> [Task to complete]: Give only a number in reply. It should be how many lines in the records contain the string "denim".

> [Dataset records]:
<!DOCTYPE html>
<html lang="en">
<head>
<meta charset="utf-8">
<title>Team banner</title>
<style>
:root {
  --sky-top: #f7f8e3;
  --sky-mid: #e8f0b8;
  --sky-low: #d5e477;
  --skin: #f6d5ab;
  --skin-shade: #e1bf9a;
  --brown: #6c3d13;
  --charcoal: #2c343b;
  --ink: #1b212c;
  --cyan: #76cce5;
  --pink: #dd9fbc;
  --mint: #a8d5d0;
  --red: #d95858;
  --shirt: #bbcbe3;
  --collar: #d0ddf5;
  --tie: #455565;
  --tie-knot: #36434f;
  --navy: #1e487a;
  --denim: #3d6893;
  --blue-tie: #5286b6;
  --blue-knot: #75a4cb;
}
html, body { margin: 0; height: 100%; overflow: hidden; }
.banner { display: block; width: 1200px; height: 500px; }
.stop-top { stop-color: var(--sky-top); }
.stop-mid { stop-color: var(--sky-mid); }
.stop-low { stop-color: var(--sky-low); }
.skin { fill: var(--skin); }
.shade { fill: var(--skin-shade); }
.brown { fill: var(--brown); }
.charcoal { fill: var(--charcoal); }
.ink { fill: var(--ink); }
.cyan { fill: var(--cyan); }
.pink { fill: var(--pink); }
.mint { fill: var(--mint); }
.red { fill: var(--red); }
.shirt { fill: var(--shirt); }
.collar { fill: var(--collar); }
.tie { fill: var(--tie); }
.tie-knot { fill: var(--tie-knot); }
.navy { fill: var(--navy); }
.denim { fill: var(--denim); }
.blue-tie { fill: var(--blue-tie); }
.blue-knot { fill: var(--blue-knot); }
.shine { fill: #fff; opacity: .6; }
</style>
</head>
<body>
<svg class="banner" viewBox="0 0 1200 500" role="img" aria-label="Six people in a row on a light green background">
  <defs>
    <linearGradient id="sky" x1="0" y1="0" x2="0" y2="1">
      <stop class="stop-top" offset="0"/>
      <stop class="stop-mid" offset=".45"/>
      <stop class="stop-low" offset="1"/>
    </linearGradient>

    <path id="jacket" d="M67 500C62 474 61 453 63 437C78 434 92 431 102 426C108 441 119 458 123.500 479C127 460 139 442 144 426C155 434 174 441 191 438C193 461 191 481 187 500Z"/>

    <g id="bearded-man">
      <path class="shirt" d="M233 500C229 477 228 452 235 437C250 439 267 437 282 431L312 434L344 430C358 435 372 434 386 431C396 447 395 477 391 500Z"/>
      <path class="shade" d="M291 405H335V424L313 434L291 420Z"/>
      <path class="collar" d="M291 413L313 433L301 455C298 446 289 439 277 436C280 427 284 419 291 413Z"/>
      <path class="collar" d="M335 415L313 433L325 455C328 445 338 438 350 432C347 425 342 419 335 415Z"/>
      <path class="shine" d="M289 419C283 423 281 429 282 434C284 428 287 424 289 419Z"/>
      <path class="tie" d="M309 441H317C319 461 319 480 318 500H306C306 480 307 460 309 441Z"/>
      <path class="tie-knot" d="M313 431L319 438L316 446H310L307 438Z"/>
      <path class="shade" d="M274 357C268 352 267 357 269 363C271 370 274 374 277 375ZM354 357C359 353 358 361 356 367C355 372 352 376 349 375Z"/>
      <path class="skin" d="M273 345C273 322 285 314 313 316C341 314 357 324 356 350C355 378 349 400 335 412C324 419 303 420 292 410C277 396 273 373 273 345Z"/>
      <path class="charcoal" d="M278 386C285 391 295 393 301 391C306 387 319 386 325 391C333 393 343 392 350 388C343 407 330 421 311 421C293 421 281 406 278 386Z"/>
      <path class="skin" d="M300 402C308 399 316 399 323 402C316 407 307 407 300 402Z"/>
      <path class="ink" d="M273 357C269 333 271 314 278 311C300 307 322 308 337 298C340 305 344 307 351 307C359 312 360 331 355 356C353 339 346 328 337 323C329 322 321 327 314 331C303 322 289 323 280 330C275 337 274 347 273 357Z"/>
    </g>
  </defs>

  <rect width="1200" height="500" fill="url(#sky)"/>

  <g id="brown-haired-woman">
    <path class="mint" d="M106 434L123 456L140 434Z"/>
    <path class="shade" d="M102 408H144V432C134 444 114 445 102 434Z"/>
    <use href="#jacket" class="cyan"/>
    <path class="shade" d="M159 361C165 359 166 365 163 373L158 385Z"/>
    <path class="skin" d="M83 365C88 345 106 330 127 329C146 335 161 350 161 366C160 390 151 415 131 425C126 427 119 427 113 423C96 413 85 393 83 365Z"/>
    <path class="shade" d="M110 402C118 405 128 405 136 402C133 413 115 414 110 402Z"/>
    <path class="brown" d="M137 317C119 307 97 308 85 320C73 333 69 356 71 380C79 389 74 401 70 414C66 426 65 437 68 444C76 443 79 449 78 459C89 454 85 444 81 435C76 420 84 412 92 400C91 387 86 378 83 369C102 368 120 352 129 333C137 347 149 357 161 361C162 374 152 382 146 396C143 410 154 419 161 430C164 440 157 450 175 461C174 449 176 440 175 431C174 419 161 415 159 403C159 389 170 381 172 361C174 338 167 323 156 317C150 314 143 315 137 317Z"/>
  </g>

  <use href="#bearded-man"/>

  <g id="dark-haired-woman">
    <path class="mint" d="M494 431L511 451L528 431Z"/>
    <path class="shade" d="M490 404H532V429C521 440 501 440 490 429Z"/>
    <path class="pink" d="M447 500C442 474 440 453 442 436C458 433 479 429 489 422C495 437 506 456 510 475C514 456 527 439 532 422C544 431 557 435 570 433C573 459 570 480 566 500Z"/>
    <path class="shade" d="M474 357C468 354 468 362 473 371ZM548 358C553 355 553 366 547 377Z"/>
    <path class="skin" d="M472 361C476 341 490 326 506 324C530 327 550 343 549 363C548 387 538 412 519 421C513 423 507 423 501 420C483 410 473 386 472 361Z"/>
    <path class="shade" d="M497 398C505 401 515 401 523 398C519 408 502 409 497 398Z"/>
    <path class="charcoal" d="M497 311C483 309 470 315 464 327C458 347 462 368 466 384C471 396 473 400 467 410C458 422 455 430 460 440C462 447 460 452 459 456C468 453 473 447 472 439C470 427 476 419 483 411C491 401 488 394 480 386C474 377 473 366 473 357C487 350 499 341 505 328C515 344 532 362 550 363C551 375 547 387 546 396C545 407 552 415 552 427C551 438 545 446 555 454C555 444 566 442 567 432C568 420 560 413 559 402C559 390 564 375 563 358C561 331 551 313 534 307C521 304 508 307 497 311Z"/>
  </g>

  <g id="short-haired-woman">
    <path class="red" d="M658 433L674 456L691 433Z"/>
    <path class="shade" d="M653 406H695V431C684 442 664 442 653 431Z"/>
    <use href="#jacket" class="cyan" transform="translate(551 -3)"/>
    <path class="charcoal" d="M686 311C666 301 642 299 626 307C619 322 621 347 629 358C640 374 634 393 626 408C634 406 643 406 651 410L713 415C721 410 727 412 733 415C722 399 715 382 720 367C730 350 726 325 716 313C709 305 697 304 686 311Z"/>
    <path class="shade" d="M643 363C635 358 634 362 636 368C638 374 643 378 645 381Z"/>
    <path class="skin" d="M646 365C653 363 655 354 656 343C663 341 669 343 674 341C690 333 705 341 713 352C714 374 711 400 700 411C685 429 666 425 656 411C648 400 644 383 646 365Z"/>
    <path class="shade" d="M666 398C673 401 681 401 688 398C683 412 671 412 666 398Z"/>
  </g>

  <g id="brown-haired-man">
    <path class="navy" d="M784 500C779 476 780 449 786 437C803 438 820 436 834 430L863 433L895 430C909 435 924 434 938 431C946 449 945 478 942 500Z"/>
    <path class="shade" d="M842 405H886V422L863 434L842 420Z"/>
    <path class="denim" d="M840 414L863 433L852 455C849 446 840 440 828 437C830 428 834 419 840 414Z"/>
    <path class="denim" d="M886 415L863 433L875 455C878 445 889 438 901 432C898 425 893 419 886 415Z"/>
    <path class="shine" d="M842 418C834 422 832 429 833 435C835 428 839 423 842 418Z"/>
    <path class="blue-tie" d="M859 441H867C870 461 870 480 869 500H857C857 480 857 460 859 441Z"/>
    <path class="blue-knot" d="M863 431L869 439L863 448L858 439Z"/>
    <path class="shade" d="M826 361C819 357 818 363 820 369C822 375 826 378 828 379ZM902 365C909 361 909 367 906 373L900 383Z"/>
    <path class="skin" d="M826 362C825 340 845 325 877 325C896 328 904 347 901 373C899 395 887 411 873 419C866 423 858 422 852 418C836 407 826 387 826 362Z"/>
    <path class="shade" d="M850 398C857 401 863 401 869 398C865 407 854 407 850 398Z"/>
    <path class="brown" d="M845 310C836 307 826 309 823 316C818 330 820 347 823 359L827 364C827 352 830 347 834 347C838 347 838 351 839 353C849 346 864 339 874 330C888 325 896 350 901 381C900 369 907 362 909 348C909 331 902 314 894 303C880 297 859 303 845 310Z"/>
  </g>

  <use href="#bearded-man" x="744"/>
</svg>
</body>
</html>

> [Exercise solution]: 4